Villages are formed based on ethnicity. Lake Chad’s largest ethnic groups are the Kanembu, Boudouma, and Bougourmi, distinguished by the variously patterned scars on their faces, received during their initiations. These tribes remain some of the most untouched cultures in the world. For example, the faces of Boudouma tribesmen have one major scar in the centre of their foreheads and four scars on either side of their faces. This easily distinguishes them from the rest of the tribes.


I have met many indigenous people around the world and seen the rapid changes in their ways of life, by the ever-encroaching imposition of the modern world. And yet, in Lake Chad, the tribes seemed to have no connection with this modern world whatsoever. This is, perhaps, no surprise. The region is so remote, so hard to get to, and the lack of infrastructure makes any connection with the outside world almost impossible. Everything is done manually and the lack of access to modern tools is felt especially. I have seen how Amazonian tribes embrace technology, running their campaigns on Facebook, while a simple mobile phone has never made it to Lake Chad.


My guide said: ‘Technology here is a taboo. People don’t want to change their way of life.’

In the absence of any form of organised public transport, I relied on trucks operated by aid workers to make it to the east of Chad and into Sudan. My arrival in Sudan coincided with the Sudanese revolution: the country was in a state of emergency. I entered via notorious Darfur, finding myself in the wrong place at the wrong time.

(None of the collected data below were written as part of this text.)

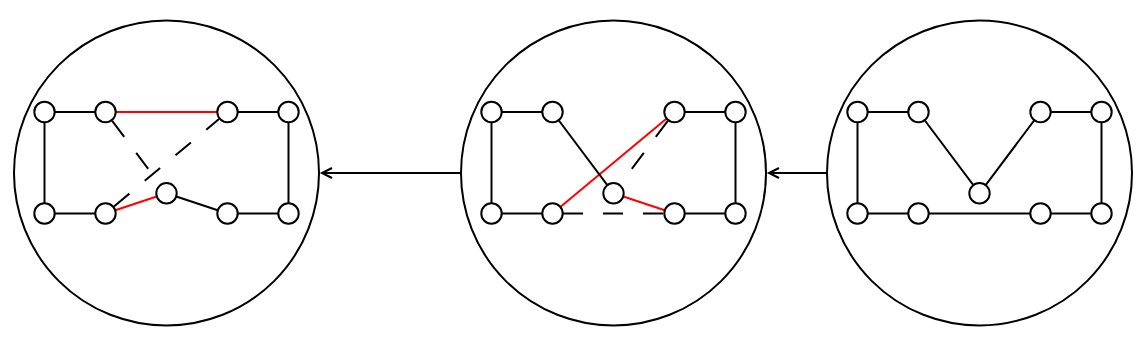
<!DOCTYPE html>
<html lang="en">
<head>
<meta charset="utf-8">
<title>Tour moves between three states</title>
<style>
:root { --paper: #ffffff; --ink: #000000; --added: #ff0000; }
html, body { margin: 0; background: var(--paper); overflow: hidden; }
.diagram { display: block; width: 1144px; height: 344px; }
.diagram * { stroke-width: 2; }
.edge, .state, .arrow { fill: none; stroke: var(--ink); }
.added { stroke: var(--added); }
.removed { stroke-dasharray: 20 20; }
.node { fill: var(--paper); stroke: var(--ink); }
</style>
</head>
<body>
<svg class="diagram" viewBox="0 0 1144 344" role="img" aria-label="Three circled graphs of nine nodes, joined by arrows from right to left">
  <defs>
    <g id="frame">
      <circle class="state" cx="166.5" cy="173" r="152.5"/>
      <path class="edge" d="M105.5 112H44.5V213.5H105.5M227.5 112H288.5V213.5H227.5"/>
    </g>
    <g id="nodes">
      <circle class="node" cx="44.5" cy="112" r="10.2"/>
      <circle class="node" cx="105.5" cy="112" r="10.2"/>
      <circle class="node" cx="227.5" cy="112" r="10.2"/>
      <circle class="node" cx="288.5" cy="112" r="10.2"/>
      <circle class="node" cx="44.5" cy="213.5" r="10.2"/>
      <circle class="node" cx="105.5" cy="213.5" r="10.2"/>
      <circle class="node" cx="166.5" cy="193.3" r="10.2"/>
      <circle class="node" cx="227.5" cy="213.5" r="10.2"/>
      <circle class="node" cx="288.5" cy="213.5" r="10.2"/>
    </g>
    <path id="arrowhead" class="arrow" d="M11 -5L1 0L11 5"/>
  </defs>

  <g id="state-left">
    <use href="#frame"/>
    <line class="edge" x1="166.5" y1="193.3" x2="227.5" y2="213.5"/>
    <line class="edge removed" x1="112.2" y1="120.9" x2="159.8" y2="184.4"/>
    <line class="edge removed" x1="114" y1="206.4" x2="219" y2="119.1"/>
    <line class="edge added" x1="105.5" y1="112" x2="227.5" y2="112"/>
    <line class="edge added" x1="105.5" y1="213.5" x2="166.5" y2="193.3"/>
    <use href="#nodes"/>
  </g>

  <g id="state-middle" transform="translate(447 0)">
    <use href="#frame"/>
    <line class="edge removed" x1="220.8" y1="120.9" x2="173.2" y2="184.4"/>
    <line class="edge removed" x1="116" y1="213.5" x2="217" y2="213.5"/>
    <line class="edge added" x1="105.5" y1="213.5" x2="227.5" y2="112"/>
    <line class="edge added" x1="166.5" y1="193.3" x2="227.5" y2="213.5"/>
    <line class="edge" x1="105.5" y1="112" x2="166.5" y2="193.3"/>
    <use href="#nodes"/>
  </g>

  <g id="state-right" transform="translate(813 0)">
    <use href="#frame"/>
    <polyline class="edge" points="105.5,112 166.5,193.3 227.5,112"/>
    <line class="edge" x1="105.5" y1="213.5" x2="227.5" y2="213.5"/>
    <use href="#nodes"/>
  </g>

  <g id="arrows">
    <line class="arrow" x1="461" y1="173" x2="322" y2="173"/>
    <use href="#arrowhead" x="321" y="173"/>
    <line class="arrow" x1="827" y1="173" x2="769" y2="173"/>
    <use href="#arrowhead" x="768" y="173"/>
  </g>
</svg>
</body>
</html>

Upon entry, I was arrested in Darfur and then eventually kicked out – into Ethiopia…

To be continued!


Reza would like to thank the Scientific Exploration Society for making the trip possible and Craghoppers and Eagle Creek for supporting the trip.